I opened up another bottle: the 2015 Muscadet Amphibolite I wrote about two weeks ago. There were none of those heady aromatics or explosive citrus notes, and instead of ending on a long lemon and grassy finish, the Muscadet was all rock and salt. The wine was skeletal compared to the Sancerre. And we both loved it.

As I become a jaded and crusty wine drinker, I really appreciate wines that are stripped down to their essence. It’s why I dislike wood, especially new oak, on my wines. I love caramel, spice and vanilla, but not in my wine. And I think that’s why I love Champagne so much.

It’s also why I love how Italians cook. They use a few great ingredients and don’t mess with them too much. The result is delicious more often than not. But every time I go to Italy, it takes a few days for my palate to adjust. At first, the food can seem almost bland. Then you start looking for the subtle flavours and how those few ingredients come together, and you have that “aha!” moment. Brilliance.

It’s not so different with many wines. Palate adjustment is required, or at least adjustment of expectations. I know many people want “wines that taste” — ones that are full of flavour. If that’s what you’re used to, then my bony Muscadet, or a cabernet sauvignon with little to no oak, might seem a touch bland.

At least at first.

What I challenge all of you to do is embrace the nuance. Try Bernhard Ott’s grüner veltliner, listed under today’s Wines of the Week. Every now and then, drink quietly. Give the wine a swirl and focus. The delicate florals, the subtle fruit, the finish. I guarantee you’ll no longer want anything more to be happening in that glass.

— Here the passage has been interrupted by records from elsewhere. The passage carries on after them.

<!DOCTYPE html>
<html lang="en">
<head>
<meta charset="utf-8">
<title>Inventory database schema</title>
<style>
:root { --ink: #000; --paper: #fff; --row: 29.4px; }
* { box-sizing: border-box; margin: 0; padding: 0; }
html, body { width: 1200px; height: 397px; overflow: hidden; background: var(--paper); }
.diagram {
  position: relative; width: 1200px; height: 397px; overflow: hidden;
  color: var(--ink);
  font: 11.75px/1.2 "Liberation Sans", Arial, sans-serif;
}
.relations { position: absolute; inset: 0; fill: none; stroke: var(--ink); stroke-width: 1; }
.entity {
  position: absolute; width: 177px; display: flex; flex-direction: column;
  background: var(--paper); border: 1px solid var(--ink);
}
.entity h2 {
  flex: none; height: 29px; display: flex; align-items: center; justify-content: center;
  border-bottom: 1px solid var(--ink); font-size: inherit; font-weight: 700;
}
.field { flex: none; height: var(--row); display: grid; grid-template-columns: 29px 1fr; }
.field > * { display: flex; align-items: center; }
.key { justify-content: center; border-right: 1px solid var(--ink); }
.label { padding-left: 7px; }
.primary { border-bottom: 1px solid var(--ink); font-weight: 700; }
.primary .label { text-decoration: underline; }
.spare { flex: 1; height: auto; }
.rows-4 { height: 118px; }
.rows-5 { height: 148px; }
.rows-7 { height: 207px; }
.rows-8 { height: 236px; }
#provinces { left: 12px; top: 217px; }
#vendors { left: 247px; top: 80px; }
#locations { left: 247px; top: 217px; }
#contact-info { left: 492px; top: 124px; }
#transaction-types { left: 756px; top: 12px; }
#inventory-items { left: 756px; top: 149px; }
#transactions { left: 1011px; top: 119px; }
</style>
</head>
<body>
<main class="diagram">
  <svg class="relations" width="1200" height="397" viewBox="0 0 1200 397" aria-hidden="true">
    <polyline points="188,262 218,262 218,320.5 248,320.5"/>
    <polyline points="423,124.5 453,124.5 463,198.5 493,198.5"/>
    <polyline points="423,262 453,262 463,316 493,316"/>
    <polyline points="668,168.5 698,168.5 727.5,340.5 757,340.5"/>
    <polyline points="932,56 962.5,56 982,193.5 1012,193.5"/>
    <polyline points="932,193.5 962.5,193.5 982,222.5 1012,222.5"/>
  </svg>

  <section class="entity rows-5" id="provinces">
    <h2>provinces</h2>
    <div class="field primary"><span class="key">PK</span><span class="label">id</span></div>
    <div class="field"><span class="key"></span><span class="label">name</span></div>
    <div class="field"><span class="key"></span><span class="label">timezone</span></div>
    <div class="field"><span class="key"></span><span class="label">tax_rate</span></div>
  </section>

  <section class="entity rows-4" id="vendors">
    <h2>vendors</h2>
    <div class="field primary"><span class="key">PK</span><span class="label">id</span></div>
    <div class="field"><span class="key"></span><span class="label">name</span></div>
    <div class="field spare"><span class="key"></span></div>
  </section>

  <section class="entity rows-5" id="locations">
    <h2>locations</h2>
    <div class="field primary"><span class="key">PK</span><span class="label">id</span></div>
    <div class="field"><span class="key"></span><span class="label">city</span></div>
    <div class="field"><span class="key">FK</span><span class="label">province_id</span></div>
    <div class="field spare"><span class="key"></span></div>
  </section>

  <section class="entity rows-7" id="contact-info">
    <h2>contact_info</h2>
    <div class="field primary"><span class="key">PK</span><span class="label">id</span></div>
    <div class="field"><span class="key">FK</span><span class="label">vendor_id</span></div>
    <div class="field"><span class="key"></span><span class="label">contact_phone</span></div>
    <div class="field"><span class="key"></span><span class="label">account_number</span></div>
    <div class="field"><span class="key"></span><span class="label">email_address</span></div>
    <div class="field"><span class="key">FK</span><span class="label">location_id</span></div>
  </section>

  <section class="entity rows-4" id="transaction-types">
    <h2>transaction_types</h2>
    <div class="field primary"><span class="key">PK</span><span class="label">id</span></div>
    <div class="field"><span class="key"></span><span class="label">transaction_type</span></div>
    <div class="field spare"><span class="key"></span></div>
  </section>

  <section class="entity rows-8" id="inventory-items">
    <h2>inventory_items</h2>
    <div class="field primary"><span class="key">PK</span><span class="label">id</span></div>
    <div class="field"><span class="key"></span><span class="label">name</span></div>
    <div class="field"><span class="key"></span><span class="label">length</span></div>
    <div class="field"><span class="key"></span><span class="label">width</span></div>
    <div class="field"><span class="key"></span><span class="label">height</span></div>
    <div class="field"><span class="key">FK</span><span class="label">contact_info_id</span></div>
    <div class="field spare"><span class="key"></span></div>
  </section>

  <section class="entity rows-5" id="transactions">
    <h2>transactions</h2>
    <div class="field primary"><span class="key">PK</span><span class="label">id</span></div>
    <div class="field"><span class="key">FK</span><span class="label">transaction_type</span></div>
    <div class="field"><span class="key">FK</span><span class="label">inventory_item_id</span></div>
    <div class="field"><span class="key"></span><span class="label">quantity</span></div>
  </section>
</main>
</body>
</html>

Every wine has its time and place. Sometimes a more explosive wine is exactly what you need. Ribs grilled on the barbecue and covered in sauce? Bring on the zinfandel. But I find those times are fewer and farther between.

Is this the next step to becoming more of a wine expert? I’m not sure. But it’s where this critic has gone after 30 years of drinking.